What you are asked to do: I'd like the entire listing output verbatim, apart from the pictures.

Data extracts:
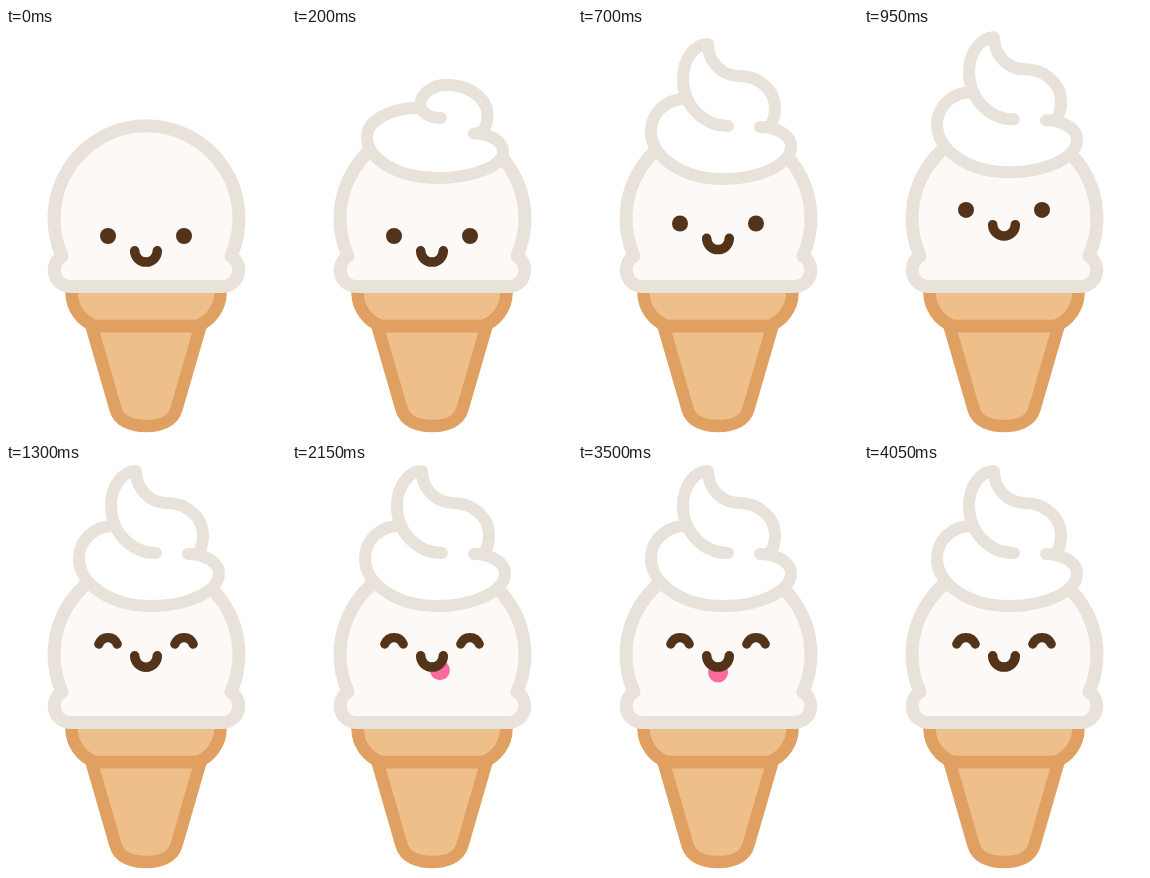
An HTML page for the animation above (4.5 s loop, 280 px wide and 408 px high).

```html
<!DOCTYPE html>
<html lang="en">
<head>
<meta charset="utf-8">
<title>Ice cream</title>
<style>
  html, body { margin: 0; width: 100%; height: 100%; overflow: hidden; background: #fff; }
  svg { display: block; width: 100%; height: 100%; }
  path { stroke-linecap: round; stroke-linejoin: round; }
  .cone { fill: #efbf8b; stroke: #e0a061; stroke-width: 12.5; }
  .scoop { fill: #fcf9f6; stroke: #e8e2da; stroke-width: 13; }
  .fill { fill: #fff; }
  .line { fill: none; stroke: #e8e2da; }
  .ink { fill: none; stroke: #53341a; stroke-width: 9.5; }
</style>
</head>
<body>
<svg viewBox="0 0 280 408">
  <path class="cone" d="M85.500 298L109.500 381C113 394 127 398 140 398S167 394 170.500 381L194.500 298Z"/>
  <path class="cone" d="M65.500 258V265A36 36 0 0 0 89 298H191A36 36 0 0 0 214.500 265V258Z"/>
  <path class="scoop" d="M56 228A92.500 92.500 0 1 1 225 228A16.500 16.500 0 0 1 216.500 258.500H64.500A16.500 16.500 0 0 1 56 228Z"/>
  <g id="cream">
    <path class="fill"/><path class="fill"/>
    <path class="line"/><path class="line"/>
  </g>
  <g id="face">
    <path class="ink eye"/><path class="ink eye"/>
    <circle id="tongue" r="10" fill="#fb6c9d"/>
    <path fill="#fcf9f6" d="M128.700 217V222.800A11.300 11.300 0 0 0 151.300 222.800V217Z"/>
    <path class="ink" d="M128.700 222.800A11.300 11.300 0 0 0 151.300 222.800"/>
  </g>
</svg>
<script>
const LOOP = 4500, RISE = 31, LIFT = 15;
const cream = document.getElementById('cream');
const face = document.getElementById('face');
const tongue = document.getElementById('tongue');
const eyes = document.querySelectorAll('.eye');
const [curlFill, tierFill, tierLine, curlLine] = cream.children;

// Extreme points of each swirl, joined by quarter ellipses;
// turns gives the direction in which each quarter leaves
const curl = {
  turns: 'hvvhv',
  soft: [[149, 85], [128, 70], [155, 46], [155, 46], [197, 82], [188, 102]],
  peak: [[150, 89], [105, 42], [130, 7], [161, 39], [197, 71], [189, 90]]
};
const tier = {
  turns: 'hvhv',
  soft: [[127, 73], [73, 107], [145, 155], [213, 124], [183, 103]],
  peak: [[107, 62], [73, 94], [145, 142], [213, 109], [182, 90]]
};

const span = (t, start, length) => Math.min(1, Math.max(0, (t - start) / length));
const easeOut = p => 1 - (1 - p) ** 3;
const smooth = p => p * p * (3 - 2 * p);
const mix = (a, b, p) => a + (b - a) * p;

function quarters(points, turns) {
  let d = 'M' + points[0];
  [...turns].forEach((turn, i) => {
    const a = points[i], b = points[i + 1];
    const corner = turn === 'h' ? [b[0], a[1]] : [a[0], b[1]];
    const pull = p => p.map((v, k) => mix(v, corner[k], .5523));
    d += `C${pull(a)} ${pull(b)} ${b}`;
  });
  return d;
}

function drawCream(t, rise) {
  const sx = easeOut(span(t, 20, 260));
  const sy = easeOut(span(t, 20, 380));
  const morph = smooth(span(t, 400, 150));
  const pose = ({ soft, peak }) => soft.map(([x, y], i) => [
    mix(mix(143, x, sx), peak[i][0], morph),
    mix(mix(120, y, sy), peak[i][1] + LIFT, morph) - LIFT * rise
  ]);
  const curlPts = pose(curl);
  const top = quarters(curlPts, curl.turns);
  const base = quarters(pose(tier), tier.turns);
  cream.style.display = sx > 0 ? '' : 'none';
  cream.setAttribute('stroke-width', 12 * Math.min(1, sx * 1.5));
  curlFill.setAttribute('d', top);
  curlLine.setAttribute('d', top);
  tierLine.setAttribute('d', base);
  tierFill.setAttribute('d', base + 'L' + curlPts[4]);
}

// Round eyes stretch into smiling arcs
function drawEyes(t) {
  const p = smooth(span(t, 1100, 130));
  const w = 0.01 + 9.2 * p, y = 208 + 3 * p, top = y - 8.5 * p;
  eyes.forEach((eye, i) => {
    const x = 140 + (i ? 38 : -38);
    eye.setAttribute('d', `M${x - w} ${y}C${x - w * .6} ${top} ${x + w * .6} ${top} ${x + w} ${y}`);
    eye.style.strokeWidth = mix(16, 9.3, p);
  });
}

// Out to the left, round under the lip, back in on the right
function drawTongue(t) {
  const p = span(t, t < 2800 ? 1470 : 2970, 1060);
  const out = smooth(Math.min(1, p / .15, (1 - p) / .15));
  const a = Math.PI * (span(p, .15, .7) - .5);
  tongue.setAttribute('cx', 140 + 13.3 * Math.sin(a) * out);
  tongue.setAttribute('cy', 228 + 11.5 * Math.cos(a) * out);
  tongue.style.display = out > 0 ? '' : 'none';
}

function draw() {
  const t = performance.now() % LOOP;
  const rise = easeOut(span(t, 570, 830));
  drawCream(t, rise);
  drawEyes(t);
  drawTongue(t);
  face.setAttribute('transform', `translate(0 ${-RISE * rise})`);
  requestAnimationFrame(draw);
}
draw();
</script>
</body>
</html>
```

Output for this exercise:
An HTML page for the animation above (4.5 s loop, 280 px wide and 408 px high).

```html
<!DOCTYPE html>
<html lang="en">
<head>
<meta charset="utf-8">
<title>Ice cream</title>
<style>
  html, body { margin: 0; width: 100%; height: 100%; overflow: hidden; background: #fff; }
  svg { display: block; width: 100%; height: 100%; }
  path { stroke-linecap: round; stroke-linejoin: round; }
  .cone { fill: #efbf8b; stroke: #e0a061; stroke-width: 12.5; }
  .scoop { fill: #fcf9f6; stroke: #e8e2da; stroke-width: 13; }
  .fill { fill: #fff; }
  .line { fill: none; stroke: #e8e2da; }
  .ink { fill: none; stroke: #53341a; stroke-width: 9.5; }
</style>
</head>
<body>
<svg viewBox="0 0 280 408">
  <path class="cone" d="M85.500 298L109.500 381C113 394 127 398 140 398S167 394 170.500 381L194.500 298Z"/>
  <path class="cone" d="M65.500 258V265A36 36 0 0 0 89 298H191A36 36 0 0 0 214.500 265V258Z"/>
  <path class="scoop" d="M56 228A92.500 92.500 0 1 1 225 228A16.500 16.500 0 0 1 216.500 258.500H64.500A16.500 16.500 0 0 1 56 228Z"/>
  <g id="cream">
    <path class="fill"/><path class="fill"/>
    <path class="line"/><path class="line"/>
  </g>
  <g id="face">
    <path class="ink eye"/><path class="ink eye"/>
    <circle id="tongue" r="10" fill="#fb6c9d"/>
    <path fill="#fcf9f6" d="M128.700 217V222.800A11.300 11.300 0 0 0 151.300 222.800V217Z"/>
    <path class="ink" d="M128.700 222.800A11.300 11.300 0 0 0 151.300 222.800"/>
  </g>
</svg>
<script>
const LOOP = 4500, RISE = 31, LIFT = 15;
const cream = document.getElementById('cream');
const face = document.getElementById('face');
const tongue = document.getElementById('tongue');
const eyes = document.querySelectorAll('.eye');
const [curlFill, tierFill, tierLine, curlLine] = cream.children;

// Extreme points of each swirl, joined by quarter ellipses;
// turns gives the direction in which each quarter leaves
const curl = {
  turns: 'hvvhv',
  soft: [[149, 85], [128, 70], [155, 46], [155, 46], [197, 82], [188, 102]],
  peak: [[150, 89], [105, 42], [130, 7], [161, 39], [197, 71], [189, 90]]
};
const tier = {
  turns: 'hvhv',
  soft: [[127, 73], [73, 107], [145, 155], [213, 124], [183, 103]],
  peak: [[107, 62], [73, 94], [145, 142], [213, 109], [182, 90]]
};

const span = (t, start, length) => Math.min(1, Math.max(0, (t - start) / length));
const easeOut = p => 1 - (1 - p) ** 3;
const smooth = p => p * p * (3 - 2 * p);
const mix = (a, b, p) => a + (b - a) * p;

function quarters(points, turns) {
  let d = 'M' + points[0];
  [...turns].forEach((turn, i) => {
    const a = points[i], b = points[i + 1];
    const corner = turn === 'h' ? [b[0], a[1]] : [a[0], b[1]];
    const pull = p => p.map((v, k) => mix(v, corner[k], .5523));
    d += `C${pull(a)} ${pull(b)} ${b}`;
  });
  return d;
}

function drawCream(t, rise) {
  const sx = easeOut(span(t, 20, 260));
  const sy = easeOut(span(t, 20, 380));
  const morph = smooth(span(t, 400, 150));
  const pose = ({ soft, peak }) => soft.map(([x, y], i) => [
    mix(mix(143, x, sx), peak[i][0], morph),
    mix(mix(120, y, sy), peak[i][1] + LIFT, morph) - LIFT * rise
  ]);
  const curlPts = pose(curl);
  const top = quarters(curlPts, curl.turns);
  const base = quarters(pose(tier), tier.turns);
  cream.style.display = sx > 0 ? '' : 'none';
  cream.setAttribute('stroke-width', 12 * Math.min(1, sx * 1.5));
  curlFill.setAttribute('d', top);
  curlLine.setAttribute('d', top);
  tierLine.setAttribute('d', base);
  tierFill.setAttribute('d', base + 'L' + curlPts[4]);
}

// Round eyes stretch into smiling arcs
function drawEyes(t) {
  const p = smooth(span(t, 1100, 130));
  const w = 0.01 + 9.2 * p, y = 208 + 3 * p, top = y - 8.5 * p;
  eyes.forEach((eye, i) => {
    const x = 140 + (i ? 38 : -38);
    eye.setAttribute('d', `M${x - w} ${y}C${x - w * .6} ${top} ${x + w * .6} ${top} ${x + w} ${y}`);
    eye.style.strokeWidth = mix(16, 9.3, p);
  });
}

// Out to the left, round under the lip, back in on the right
function drawTongue(t) {
  const p = span(t, t < 2800 ? 1470 : 2970, 1060);
  const out = smooth(Math.min(1, p / .15, (1 - p) / .15));
  const a = Math.PI * (span(p, .15, .7) - .5);
  tongue.setAttribute('cx', 140 + 13.3 * Math.sin(a) * out);
  tongue.setAttribute('cy', 228 + 11.5 * Math.cos(a) * out);
  tongue.style.display = out > 0 ? '' : 'none';
}

function draw() {
  const t = performance.now() % LOOP;
  const rise = easeOut(span(t, 570, 830));
  drawCream(t, rise);
  drawEyes(t);
  drawTongue(t);
  face.setAttribute('transform', `translate(0 ${-RISE * rise})`);
  requestAnimationFrame(draw);
}
draw();
</script>
</body>
</html>
```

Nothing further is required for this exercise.